TERRICK, Samuel (c.1602-75), of Clayton Griffin, Staffs. and London.

Published in The History of Parliament: the House of Commons 1660-1690, ed. B.D. Henning, 1983
Available from Boydell and Brewer



Family and Education

b. c.1602, 2nd s. of John Terrick (d.1648) of Clayton Griffin by Jane, da. and coh. of John Leigh of Malpas, Cheshire. m. c.1628, Eleanor, da. of John Layton of London, 3s. 2da.2

Offices Held

Liveryman, Drapers’ Co. 1635-9, 1648-51, junior warden 1651-2, asst. 1651-8; commr. for sequestration, Staffs. 1643, assessment, Staffs. 1645, 1657, Jan. 1660-3, Newcastle Aug. 1660-1; j.p. Staffs 1647-?49, commr. for militia 1648; dep. receiver of hearth-tax, Denb. Flints. and Anglesey 1667-8.3
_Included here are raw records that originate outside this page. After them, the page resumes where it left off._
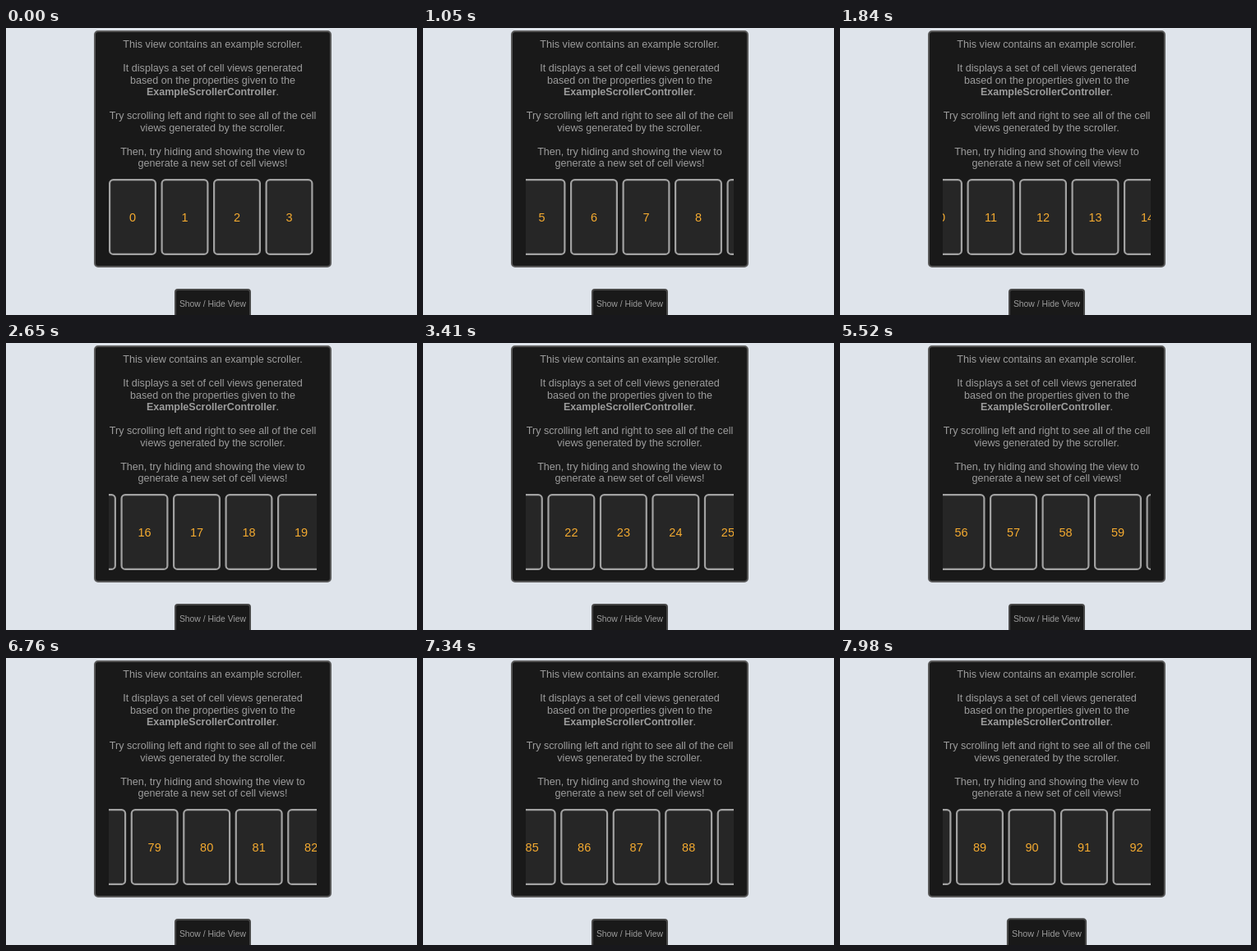
Write an HTML page with a canvas that moves like this. It is 500 px wide and 350 px high and loops after 8000 ms.

```html
<!DOCTYPE html>
<html lang="en">
<head>
<meta charset="utf-8">
<title>Example scroller</title>
<style>
  html, body { margin: 0; width: 100%; height: 100%; overflow: hidden; background: #dfe4eb; }
  canvas { display: block; }
</style>
</head>
<body>
<canvas id="stage" width="500" height="350"></canvas>
<script>
const ctx = document.getElementById('stage').getContext('2d');
const LOOP = 8000;
const MID = 251.5;
const PITCH = 63.5;
const FONT = '"Liberation Sans", Arial, sans-serif';
const LINES = [
  'This view contains an example scroller.',
  '',
  'It displays a set of cell views generated',
  'based on the properties given to the',
  '*ExampleScrollerController',
  '',
  'Try scrolling left and right to see all of the cell',
  'views generated by the scroller.',
  '',
  'Then, try hiding and showing the view to',
  'generate a new set of cell views!'
];

// Moments at which the scroller stalls for 100 ms.
const STALLS = [770, 1840, 3230, 5520, 6580, 7390];
// Scroll offset in pixels at given times.
const STOPS = [
  [20, 0], [1840, 669], [3410, 1370], [4530, 2263],
  [5520, 3562.5], [6760, 4989], [7980, 5635.5]
];

const clamp = (v, lo, hi) => Math.min(hi, Math.max(lo, v));
const running = t => STALLS.reduce((sum, s) => sum - clamp(t - s, 0, 100), t);

const knots = STOPS.map(([t, x]) => [running(t), x]);
const slopes = knots.slice(1).map((k, i) => (k[1] - knots[i][1]) / (k[0] - knots[i][0]));
const tangents = knots.map((_, i) => {
  if (i === 0) return slopes[0] * 0.7;
  if (i === slopes.length) return slopes[i - 1] * 0.25;
  return 2 * slopes[i - 1] * slopes[i] / (slopes[i - 1] + slopes[i]);
});

function scrollAt(time) {
  const t = clamp(running(time), knots[0][0], knots[knots.length - 1][0]);
  let i = 0;
  while (i < slopes.length - 1 && t > knots[i + 1][0]) i++;
  const [t0, x0] = knots[i], [t1, x1] = knots[i + 1];
  const h = t1 - t0, u = (t - t0) / h, v = 1 - u;
  return x0 * (1 + 2 * u) * v * v + x1 * u * u * (3 - 2 * u)
    + h * u * v * (tangents[i] * v - tangents[i + 1] * u);
}

function box(x, y, w, h, radius, line, fill, stroke) {
  ctx.beginPath();
  ctx.roundRect(x + line / 2, y + line / 2, w - line, h - line, radius);
  ctx.fillStyle = fill;
  ctx.fill();
  ctx.lineWidth = line;
  ctx.strokeStyle = stroke;
  ctx.stroke();
}

function label(text, x, y, size, color) {
  ctx.font = `${size}px ${FONT}`;
  ctx.fillStyle = color;
  ctx.textAlign = 'center';
  ctx.fillText(text, x, y);
}

function drawText() {
  LINES.forEach((line, i) => {
    const y = 24.4 + i * 14.47;
    if (line[0] !== '*') return label(line, MID, y, 12.6, '#9c9c9c');
    const name = line.slice(1);
    ctx.fillStyle = '#9c9c9c';
    ctx.textAlign = 'left';
    ctx.font = `bold 12.5px ${FONT}`;
    const width = ctx.measureText(name).width;
    const left = MID - (width + 3.5) / 2;
    ctx.fillText(name, left, y);
    ctx.font = `12.6px ${FONT}`;
    ctx.fillText('.', left + width, y);
  });
}

function drawCells(offset) {
  ctx.save();
  ctx.beginPath();
  ctx.rect(125, 184, 253, 93);
  ctx.clip();
  const first = Math.max(0, Math.floor(offset / PITCH));
  for (let n = first; n < first + 6; n++) {
    const x = 125 + n * PITCH - offset;
    box(x, 184, 58, 93, 4.5, 2.2, '#262626', '#a2a2a2');
    label(n, x + 29, 236, 14.5, '#f5ab30');
  }
  ctx.restore();
}

function drawButton(time) {
  const u = clamp((time - 7880) / 100, 0, 1);
  const scale = 1 + 0.045 * u;
  ctx.save();
  ctx.translate(MID, 336.5);
  ctx.scale(scale, scale);
  box(-46.5, -18.5, 93, 37, 3, 2, '#191919', '#484848');
  label('Show / Hide View', 0, 3.3, 10.4, '#9c9c9c');
  ctx.restore();
}

function draw(time) {
  ctx.fillStyle = '#dfe4eb';
  ctx.fillRect(0, 0, 500, 350);
  box(107, 3, 289, 289, 4, 2, '#191919', '#585858');
  drawText();
  drawCells(scrollAt(time));
  drawButton(time);
}

const start = performance.now();
function tick() {
  draw((performance.now() - start) % LOOP);
  requestAnimationFrame(tick);
}
tick();
</script>
</body>
</html>
```
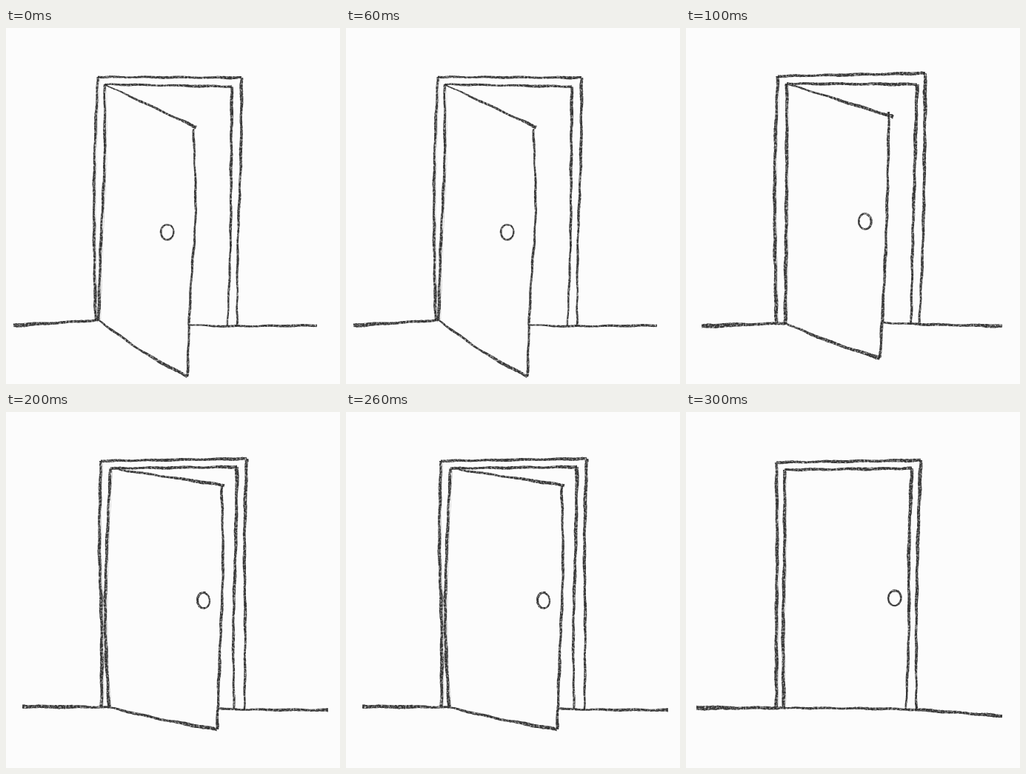
These frames come from a looping animation (451x480 px, 0.4 s). An HTML page:

```html
<!DOCTYPE html>
<html lang="en">
<head>
<meta charset="utf-8">
<title>Closing door</title>
<style>
html, body { margin: 0; width: 100%; height: 100%; overflow: hidden; background: #fcfcfc; }
svg { display: block; width: 100vw; height: 100vh; }
</style>
</head>
<body>
<svg id="stage" viewBox="0 0 451 480">
  <filter id="charcoal" filterUnits="userSpaceOnUse" x="0" y="0" width="451" height="480" color-interpolation-filters="sRGB">
    <feTurbulence type="fractalNoise" baseFrequency=".4" numOctaves="2" seed="4"/>
    <feColorMatrix values="0 0 0 0 0  0 0 0 0 0  0 0 0 0 0  0 0 0 1.8 0" result="grain"/>
    <feGaussianBlur in="SourceGraphic" stdDeviation=".4"/>
    <feComposite in2="grain" operator="in"/>
  </filter>
</svg>
<script>
const NS = "http://www.w3.org/2000/svg";
const STEP = 100;
const stage = document.getElementById("stage");

// Uprights list their x at even heights from top to foot; tops hold the
// left and right corner heights. A shut door has no leaf.
const poses = [
  {
    weight: .92, feet: [394, 402], floor: [10, 401, 420, 401], knob: [218, 275.5],
    outer: { top: [66, 67], left: [124, 119.5, 119, 121], right: [318, 317, 313, 312] },
    inner: { top: [76, 79], left: [133, 133, 128, 125], right: [305, 304, 303, 299] },
    leaf: { tip: [257, 134], edge: [253, 256, 249, 245], y: [136, 470] }
  },
  {
    weight: 1.1, feet: [398, 399], floor: [21, 402, 427, 402], knob: [241.5, 261],
    outer: { top: [65, 61], left: [124, 120, 120, 122], right: [323, 322, 320, 315] },
    inner: { top: [75, 76], left: [136, 136, 135, 134], right: [312, 309, 306, 304] },
    leaf: { tip: [280, 120], edge: [274, 272, 268, 262], y: [113, 445] }
  },
  {
    weight: 1.05, feet: [398, 401], floor: [22, 397, 435, 402], knob: [266.5, 254],
    outer: { top: [66, 63], left: [128, 126, 129, 129], right: [325, 322, 323, 322] },
    inner: { top: [76, 74], left: [141, 136, 134, 139], right: [312, 310, 307, 308] },
    leaf: { tip: [295, 99], edge: [291, 293, 289, 285], y: [97, 428] }
  },
  {
    weight: 1.1, feet: [399, 401], floor: [14, 399, 427, 410], knob: [282, 251],
    outer: { top: [68, 65], left: [122, 123, 122, 122], right: [317, 313, 311, 311] },
    inner: { top: [78, 76], left: [133, 133, 131, 132], right: [305, 301, 301, 297] }
  }
];

function random(seed) {
  return () => (seed = seed * 16807 % 2147483647) / 2147483647;
}

function add(parent, tag, attrs) {
  const node = document.createElementNS(NS, tag);
  for (const key in attrs) node.setAttribute(key, attrs[key]);
  return parent.appendChild(node);
}

// Catmull-Rom between b and c.
function curve(a, b, c, d, t) {
  return b + t / 2 * (c - a + t * (2 * a - 5 * b + 4 * c - d + t * (3 * (b - c) + d - a)));
}

function sample(points) {
  const line = [], at = i => points[Math.max(0, Math.min(points.length - 1, i))];
  for (let i = 0; i < points.length - 1; i++) {
    const [a, b, c, d] = [at(i - 1), at(i), at(i + 1), at(i + 2)];
    const n = Math.max(2, Math.round(Math.hypot(c[0] - b[0], c[1] - b[1]) / 2));
    for (let k = 0; k < n; k++) line.push([0, 1].map(j => curve(a[j], b[j], c[j], d[j], k / n)));
  }
  line.push(at(points.length));
  return line;
}

// Returns a pen that draws tapered, slightly shaky strokes into the group.
function charcoal(group, weight, rnd) {
  return (points, from, to, opacity = .92) => {
    const line = sample(points), last = line.length - 1;
    const phase = rnd() * 6, left = [], right = [];
    line.forEach(([x, y], i) => {
      const p = line[Math.max(0, i - 1)], q = line[Math.min(last, i + 1)];
      const dx = q[0] - p[0], dy = q[1] - p[1], len = Math.hypot(dx, dy) || 1;
      const swell = 1 + .14 * Math.sin(i * .17 + phase);
      const half = weight * swell * (from + (to - from) * i / last) / 2;
      const shake = .4 * Math.sin(i * .31 + phase * 2);
      const place = side => {
        const d = shake + side * half * (.85 + .3 * rnd());
        return [x - dy / len * d, y + dx / len * d];
      };
      left.push(place(1));
      right.unshift(place(-1));
    });
    const outline = left.concat(right).map(p => p.map(v => v.toFixed(1)).join()).join(" ");
    add(group, "polygon", { points: outline, fill: "#242424", "fill-opacity": opacity });
  };
}

function upright(xs, top, foot) {
  return xs.map((x, i) => [x, top + (foot - top) * i / (xs.length - 1)]);
}

function ring([cx, cy], rx, ry) {
  return Array.from({ length: 15 }, (_, i) => {
    const a = i * Math.PI / 7 - 1.2;
    return [cx + rx * Math.cos(a), cy + ry * Math.sin(a)];
  });
}

function drawPose({ weight, feet, floor, knob, outer, inner, leaf }, i) {
  const group = add(stage, "g", { filter: "url(#charcoal)", visibility: "hidden" });
  const pen = charcoal(group, weight, random(97 + i * 31));
  const [x0, y0, x1, y1] = floor;

  for (const { top, left, right } of [outer, inner]) {
    const l = upright(left, top[0], feet[0]), r = upright(right, top[1], feet[1]);
    pen([l[0], r[0]], 3, 3.8);
    pen(l, 3.4, 4);
    pen(r, 4.4, 2.6);
    pen(l.map(([x, y]) => [x + 2.5, y + 3]), .8, 1.2, .2);
  }

  const hinge = [inner.left[0], inner.top[0]], foot = [inner.left[3], feet[0]];
  let crossing = foot;
  if (leaf) {
    const edge = upright(leaf.edge, ...leaf.y), corner = edge[3];
    const sag = [(foot[0] + corner[0]) / 2, (foot[1] + corner[1]) / 2 + (corner[1] - foot[1]) * .06];
    crossing = [corner[0] + 2, feet[1] - 2];
    pen([hinge, leaf.tip], 1.8, 4.4);
    pen(edge, 3, 3.6);
    pen([foot, sag, corner], 2.6, 4.6);
  }
  pen([[x0, y0], foot], 5.4, 3);
  pen([crossing, [inner.right[3], feet[1]], [x1, y1]], 2.4, 4);
  pen(ring(knob, 8.4, 10.4), 2.4, 2.8);
  return group;
}

const groups = poses.map(drawPose);

function show(time) {
  const now = Math.floor(time / STEP) % groups.length;
  groups.forEach((g, i) => g.setAttribute("visibility", i === now ? "visible" : "hidden"));
}

const start = performance.now();
function tick() {
  show(performance.now() - start);
  requestAnimationFrame(tick);
}
tick();
</script>
</body>
</html>
```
Terrick’s ancestors had resided for four generations at Clayton Griffin, just outside Newcastle-under-Lyme, presumably as tenants of the Delves family. He was apprenticed to a London Draper in 1618, and began a rather chequered business career. A somewhat lukewarm supporter of Parliament in the Civil War, he did not sit after Pride’s Purge, but appears to have prospered for a time during the Interregnum in the French trade. But in 1658 he went bankrupt for £20,000, for which he offered to compound at 7s.6d. in the £.4

No doubt Terrick’s chief motive for election in 1660, as in 1645, was to escape his creditors. He was named only to one committee, concerned with the Bedford level, but he attended sufficiently regularly to keep his royalist neighbour Sir Richard Leveson informed of proceedings in the House. On 12 Dec. 1660 he applied for a renewal of the grant of copyhold fines in the crown manor of Newcastle. He seems to have returned to Staffordshire after the dissolution of the Convention, for he entered his pedigree as of Clayton Griffin at the Heralds’ visitation of 1662. But he was back in London by 1667, acting as deputy to Roger Whitley as receiver of hearth-tax and sending items of political intelligence to Sir Richard Wynn, though he repudiated the description of newsmonger. He was still living in 1670, and was probably the Samuel Terrick who was inexpensively buried in the cloisters of St. Nicholas Cole Abbey on 14 Oct. 1675. His great-grandson Richard became bishop of London in 1764, but no other member of the family sat in the House of Commons.5

Ref Volumes: 1660-1690

Authors: M. W. Helms / A. M. Mimardière


  • 1. Did not sit after Pride’s Purge, 6 Dec. 1648.
  • 2. Vis. London (Harl. Soc. xvii), 279; Vis. Staffs. (Hist. Colls. Staffs. v), 283-5; information from Miss S. P. Anderson.
  • 3. A. H. Johnson, Hist. Drapers’ Co. iv. 421, 451, 466; T. Pape, Newcastle-under-Lyme in Tudor and Early Stuart Times, 145; Cal. Treas. Bks. ii. 573.
  • 4. Chetwynd’s Pirehill (Hist. Colls. Staffs. n.s. xii), 48; P. Boyd, Drapers’ Roll, 181; D. Underdown, Pride’s Purge, 70, 243; CSP Dom. 1651-2, p. 408; 1652-3, p. 471; HMC 5th Rep. 198.
  • 5. Add. 11332, ff. 44-45; HMC 5th Rep. 145, 167, 199; Cal. Treas. Bks. i. 44; ii. 34, 47, 100, 329; Cal. Wynn Pprs. 391; Johnson, iv. 271; Soc. of Genealogists, St. Nicholas Cole Abbey par. reg.